● Work task
Wherever a line of the data contains "rect", copy that line.

● Dataset extract
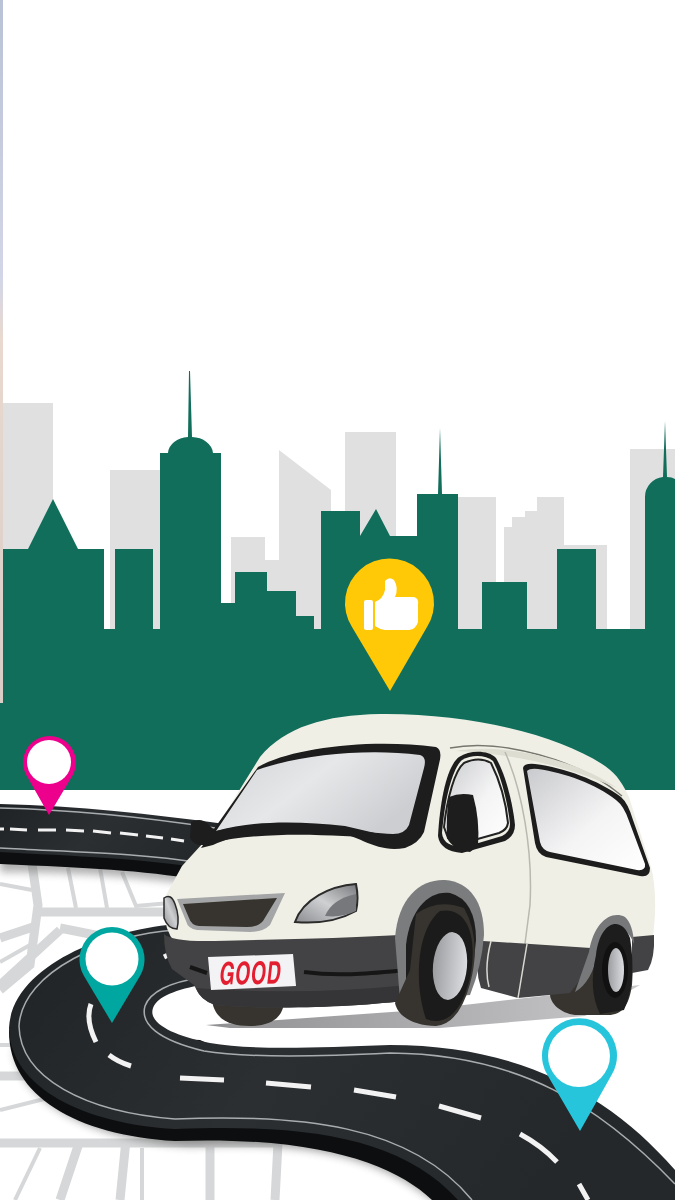
<!DOCTYPE html>
<html lang="en">
<head>
<meta charset="utf-8">
<title>Van on a city road</title>
<style>
:root{--green:#106e5b;--haze:#e0e0e0;--street:#d6d7d8;--road:#272b2e;--road-side:#0d0e0f;--cream:#f0efe6;--bumper:#434345;--black:#1d1d1d;--yellow:#ffc907;--pink:#ec008c;--teal:#00a6a0;--cyan:#27c5dc;--red:#e31e30}
html,body{margin:0;width:675px;height:1200px;overflow:hidden;background:#fff}
svg{display:block}
.haze{fill:var(--haze)}
.city{fill:var(--green)}
.street{fill:none;stroke:var(--street)}
.edge{fill:none;stroke:#a9acae;stroke-width:1.5}
.dash{fill:none;stroke:#f2f2f2;stroke-width:5}
.cream{fill:var(--cream)}
.black{fill:var(--black)}
.bumper{fill:var(--bumper)}
.plate{font:italic 700 31px "TeX Gyre Heros Cn","Liberation Sans",sans-serif;fill:var(--red);letter-spacing:1px}
</style>
</head>
<body>
<svg width="675" height="1200" viewBox="0 0 675 1200" role="img" aria-label="White van on a winding road with map pins in front of a green skyline">
<defs>
<linearGradient id="margin" x1="0" y1="0" x2="0" y2="1">
<stop offset="0" stop-color="#b9c2d6"/><stop offset=".4" stop-color="#d3d6e6"/><stop offset=".48" stop-color="#e9d9cf"/><stop offset="1" stop-color="#d9cdc6"/>
</linearGradient>
<linearGradient id="glass" x1="0" y1="0" x2="1" y2=".5">
<stop offset="0" stop-color="#d2d3d6"/><stop offset=".5" stop-color="#e6e7e9"/><stop offset="1" stop-color="#cdced1"/>
</linearGradient>
<linearGradient id="side-glass" x1="0" y1="0" x2="1" y2="1">
<stop offset="0" stop-color="#c9cacd"/><stop offset=".55" stop-color="#f4f4f5"/><stop offset="1" stop-color="#fff"/>
</linearGradient>
<linearGradient id="lamp" x1="0" y1="1" x2="1" y2="0">
<stop offset="0" stop-color="#8b8c8f"/><stop offset=".5" stop-color="#cfd0d2"/><stop offset="1" stop-color="#77787b"/>
</linearGradient>
<linearGradient id="hub"><stop offset="0" stop-color="#9c9da0"/><stop offset="1" stop-color="#dcdde0"/></linearGradient>
<linearGradient id="asphalt" x1="0" y1="0" x2="1" y2=".3">
<stop offset="0" stop-color="#1f2326"/><stop offset=".5" stop-color="#2b2f32"/><stop offset="1" stop-color="#24282b"/>
</linearGradient>
<linearGradient id="shade"><stop offset="0" stop-color="#8f8f92"/><stop offset="1" stop-color="#c9c9cc"/></linearGradient>
<filter id="soft" x="-10%" y="-10%" width="120%" height="130%"><feGaussianBlur stdDeviation="4"/></filter>
</defs>

<rect width="675" height="1200" fill="#fff"/>

<g id="far-skyline" class="haze">
<rect x="3" y="403" width="50" height="230"/>
<rect x="110" y="470" width="52" height="160"/>
<path d="M231 537H265V560H279V450L331 490V630H231Z"/>
<rect x="345" y="432" width="51" height="110"/>
<rect x="456" y="497" width="40" height="135"/>
<path d="M504 527H512V517H525V511H537V497H564V545H607V632H504Z"/>
<rect x="630" y="449" width="45" height="185"/>
</g>

<g id="skyline" class="city">
<path d="M0 790V549H28L53 499L78 549H104V629H115V549H153V629H160V453H168A22 17 0 0 1 188 437L189 371H190L192 437A22 17 0 0 1 213 453H221V603H235V572H267V591H296V616H314V629H321V511H360V536L376 509L390 536H417V494H438L440 428L442 494H458V629H482V582H527V629H557V549H596V629H645V497A20 20 0 0 1 663 477L665 421L667 477Q672 477 675 479V790Z"/>
</g>
<rect id="left-margin" width="3" height="703" fill="url(#margin)"/>

<g id="street-map">
<g class="street" stroke-width="9">
<path d="M30 850L38 905L30 965L0 990M38 912H180M0 938L36 926M60 928L110 938M0 985L60 930M0 1076H70M60 1200L80 1140M120 1200L126 1140M0 1143H278L275 1200M210 1143V1200" />
</g>
<g class="street" stroke-width="4">
<path d="M68 868L76 908M100 868L107 908M122 872L136 906L170 903M0 962L30 945M0 1045H40M142 1200V1148M15 1200L40 1148M0 1110L60 1095M0 884L32 890"/>
</g>
</g>

<g id="upper-road">
<path d="M0 818C80 818 150 835 215 852V886C140 878 90 872 0 872Z" fill="#777" opacity=".6" filter="url(#soft)"/>
<path d="M0 840L200 850V880C140 870 90 868 0 864Z" fill="var(--road-side)"/>
<path d="M0 804C80 806 150 814 225 824V872C150 858 70 856 0 852Z" fill="url(#asphalt)"/>
<path class="edge" d="M0 808C80 810 150 818 215 828M0 848C70 852 140 853 200 863"/>
<path class="dash" stroke-width="3" style="stroke-width:3" d="M0 829H4M10 829L27 830M38 830L56 830M66 830L84 831M93 831L111 833M120 833L138 835M146 836L163 838M171 839L184 841"/>
</g>

<g id="lower-road">
<path d="M14 1050C20 1100 90 1140 190 1146C320 1140 385 1160 440 1206H675V1180Z" fill="#666" opacity=".65" filter="url(#soft)"/>
<path d="M9 1030C8 1095 75 1135 175 1141C320 1136 395 1165 432 1200H560L200 1040Z" fill="var(--road-side)"/>
<path d="M180 924C110 928 12 965 9 1028C10 1088 85 1124 175 1129C300 1124 400 1135 458 1200H675V1170C610 1095 520 1045 390 1045C310 1048 250 1050 210 1043C170 1035 148 1022 153 1008C158 996 175 990 205 984V924Z" fill="url(#asphalt)"/>
<path class="edge" d="M175 930C110 934 22 970 19 1026C20 1078 85 1112 175 1119C300 1114 410 1124 472 1200M675 1184C600 1106 520 1054 390 1053C310 1057 240 1057 204 1051C158 1040 140 1024 145 1006C150 992 170 982 200 978"/>
<path class="dash" d="M180 949L164 957M91 1004Q85 1020 96 1042M109 1055Q118 1062 131 1066M180 1078L224 1080M266 1083L311 1087M354 1090L396 1097M439 1106L481 1118M520 1134Q542 1146 557 1162M579 1184L588 1200"/>
</g>

<g id="van">
<path id="van-shadow" d="M206 1025L420 1010L640 985L585 1016L440 1028L230 1028Z" fill="url(#shade)"/>
<path d="M212 1000H284C284 1018 270 1026 250 1026C228 1026 214 1018 212 1000Z" fill="#37342f"/>
<path id="rear-tyre" d="M600 925C622 908 636 945 632 985C629 1006 622 1015 608 1015H575C560 1013 550 1003 550 994L590 950Z" fill="#37342f"/>

<path id="van-body" class="cream" d="M260 757C285 727 325 715 380 714C470 713 560 735 605 766C618 775 623 785 629 797L651 867Q656 885 655 915L652 950L633 938Q627 914 612 920Q596 931 592 948L480 944L420 890L398 942L175 943Q161 925 165 897L182 866L214 831Z"/>
<path id="roof-line" d="M450 748C500 738 580 760 622 796" fill="none" stroke="#77776f" stroke-width="1.5"/>
<path d="M455 751C510 742 580 762 617 788C570 768 520 754 455 751Z" fill="#deddd2"/>

<path id="windscreen-frame" class="black" d="M258 767C290 748 370 738 436 747Q443 750 439 764L424 832Q419 843 405 848C375 853 362 836 330 830C285 827 240 832 213 845L201 848L214 829Z"/>
<path id="windscreen" fill="url(#glass)" d="M257 770C300 755 365 748 420 755Q427 757 424 768L409 825Q405 834 393 834C350 832 280 815 216 831Z"/>
<path d="M216 831C255 820 300 821 345 826L392 837C340 838 285 828 208 843Z" class="black"/>
<path id="far-mirror" class="black" d="M191 822Q201 817 208 824L214 830L204 845Q194 846 190 838Z"/>

<path id="front-window-frame" class="black" d="M438 836C440 800 447 766 459 757C470 750 488 750 496 758C506 775 513 805 515 825Q515 836 505 841L462 853Q440 851 438 836Z"/>
<path class="cream" d="M442 833C445 796 453 768 462 760C472 754 486 755 493 761C502 778 508 805 510 824Q510 832 502 836L465 847Q443 847 442 833Z"/>
<path fill="url(#side-glass)" stroke="#222" stroke-width="2" d="M444 827C447 798 455 770 464 763Q479 756 491 763C501 783 506 803 508 823Q507 830 499 833L467 842L448 838Z"/>
<path id="near-mirror" class="black" d="M449 797Q460 792 473 795Q480 820 478 846L470 852Q453 850 447 838Q446 815 449 797Z"/>

<path id="rear-window-frame" class="black" d="M523 768Q524 763 535 764C565 768 598 780 621 797Q628 803 633 820L650 868Q650 878 640 876L546 857Q537 854 535 843Z"/>
<path id="rear-window" fill="url(#side-glass)" d="M527 771Q530 768 538 769C565 773 596 784 616 800Q624 806 629 821L645 864Q646 871 637 870L550 852Q542 850 540 842Z"/>
<path d="M505 752C522 790 533 850 530 905L518 997" fill="none" stroke="#b9b9b0" stroke-width="1.5"/>

<path id="sill" class="bumper" d="M483 941L591 948Q586 975 570 993L518 998L481 988Q473 965 483 941Z"/>
<path d="M491 941Q484 968 489 987M527 944L518 998" fill="none" stroke="#d9d9d2" stroke-width="1.5"/>
<path id="rear-bumper" class="bumper" d="M632 937L654 935Q655 958 648 970L632 973Z"/>
<path id="rear-arch" d="M589 952C594 922 611 910 625 917Q633 924 634 944Q626 925 614 928Q600 934 598 952Q592 982 575 992Z" fill="#77787a"/>
<path d="M596 955C600 920 622 915 630 938Q637 980 624 1010L600 1014Q588 990 596 955Z" class="black"/>
<ellipse cx="615" cy="970" rx="13" ry="28" fill="#111"/>
<ellipse cx="616" cy="970" rx="8" ry="22" fill="url(#hub)"/>

<path id="front-bumper" class="bumper" d="M164 934Q172 942 215 941C290 939 350 938 400 935L410 1000C360 1007 270 1010 215 1005Q200 1000 194 985L172 969Q164 955 164 934Z"/>
<path d="M190 967L207 973M304 972C340 977 370 973 408 970" fill="none" stroke="#161616" stroke-width="4"/>
<path d="M196 988Q300 996 408 985L410 1000C360 1007 270 1010 215 1005Q200 1000 196 988Z" fill="#353537"/>
<path id="front-arch" d="M395 938C398 898 420 879 445 880C470 882 484 902 484 935Q482 965 470 995L400 1000Z" fill="#7b7c7e"/>
<path class="black" d="M406 945C410 908 430 890 450 893Q476 900 476 940Q474 975 460 1003L406 1000Z"/>
<path id="front-tyre" fill="#37342f" d="M416 914Q438 898 464 908Q482 940 470 984Q459 1024 436 1026C415 1026 398 1017 395 1003L410 970Z"/>
<path fill="#1b1b1b" d="M440 911C468 906 478 938 470 978C461 1015 444 1026 426 1019C414 985 416 930 440 911Z"/>
<ellipse cx="450" cy="966" rx="17" ry="34" transform="rotate(5 450 966)" fill="url(#hub)"/>

<g id="grille">
<path d="M177 899L285 893L270 925Q263 932 250 932L197 930Q188 929 186 921Z" fill="#a4a5a6"/>
<path d="M183 904L277 898L263 921Q258 927 247 927L199 926Q191 925 189 918Z" fill="#37342f"/>
</g>
<path id="near-headlight" fill="url(#lamp)" stroke="#2b2b2b" stroke-width="2" d="M295 922C303 899 330 886 356 884Q359 898 356 911C340 920 318 924 295 922Z"/>
<path d="M325 916Q332 899 356 894V911Q342 918 325 916Z" fill="#77787b"/>
<path id="far-headlight" fill="url(#lamp)" stroke="#2b2b2b" stroke-width="1.5" d="M164 898Q171 893 175 904Q180 917 177 929Q168 929 164 918Z"/>
<g id="number-plate">
<polygon points="208,957 293,954 296,986 211,990" fill="#f3f3f5"/>
<text class="plate" x="219" y="984" textLength="62" lengthAdjust="spacingAndGlyphs" transform="rotate(-1 250 972)">GOOD</text>
</g>
</g>

<g id="map-pins">
<g id="favourite-pin">
<path fill="var(--yellow)" d="M390 691L352 627A44.5 44.5 0 1 1 427 627Z"/>
<rect x="364" y="600" width="9" height="30" rx="2" fill="#fff"/>
<path fill="#fff" d="M375 602Q383 599 385 590V581Q389 576 394 580Q399 588 395 597H414Q419 598 418 605V622Q416 629 409 630H385Q379 629 375 626Z"/>
</g>
<g id="pink-pin">
<path fill="var(--pink)" d="M49 815L28 778A26.5 26.5 0 1 1 71 778Z"/>
<circle cx="49" cy="762" r="22" fill="#fff"/>
</g>
<g id="teal-pin">
<path fill="var(--teal)" d="M112 1023L84 976A32.5 32.5 0 1 1 140 976Z"/>
<circle cx="112" cy="959" r="26.5" fill="#fff"/>
</g>
<g id="cyan-pin">
<path fill="var(--cyan)" d="M580 1131L548 1076A37.5 37.5 0 1 1 611 1076Z"/>
<circle cx="579" cy="1056" r="31" fill="#fff"/>
</g>
</g>
</svg>
</body>
</html>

● Answer box
<rect width="675" height="1200" fill="#fff"/>
<rect x="3" y="403" width="50" height="230"/>
<rect x="110" y="470" width="52" height="160"/>
<rect x="345" y="432" width="51" height="110"/>
<rect x="456" y="497" width="40" height="135"/>
<rect x="630" y="449" width="45" height="185"/>
<rect id="left-margin" width="3" height="703" fill="url(#margin)"/>
<rect x="364" y="600" width="9" height="30" rx="2" fill="#fff"/>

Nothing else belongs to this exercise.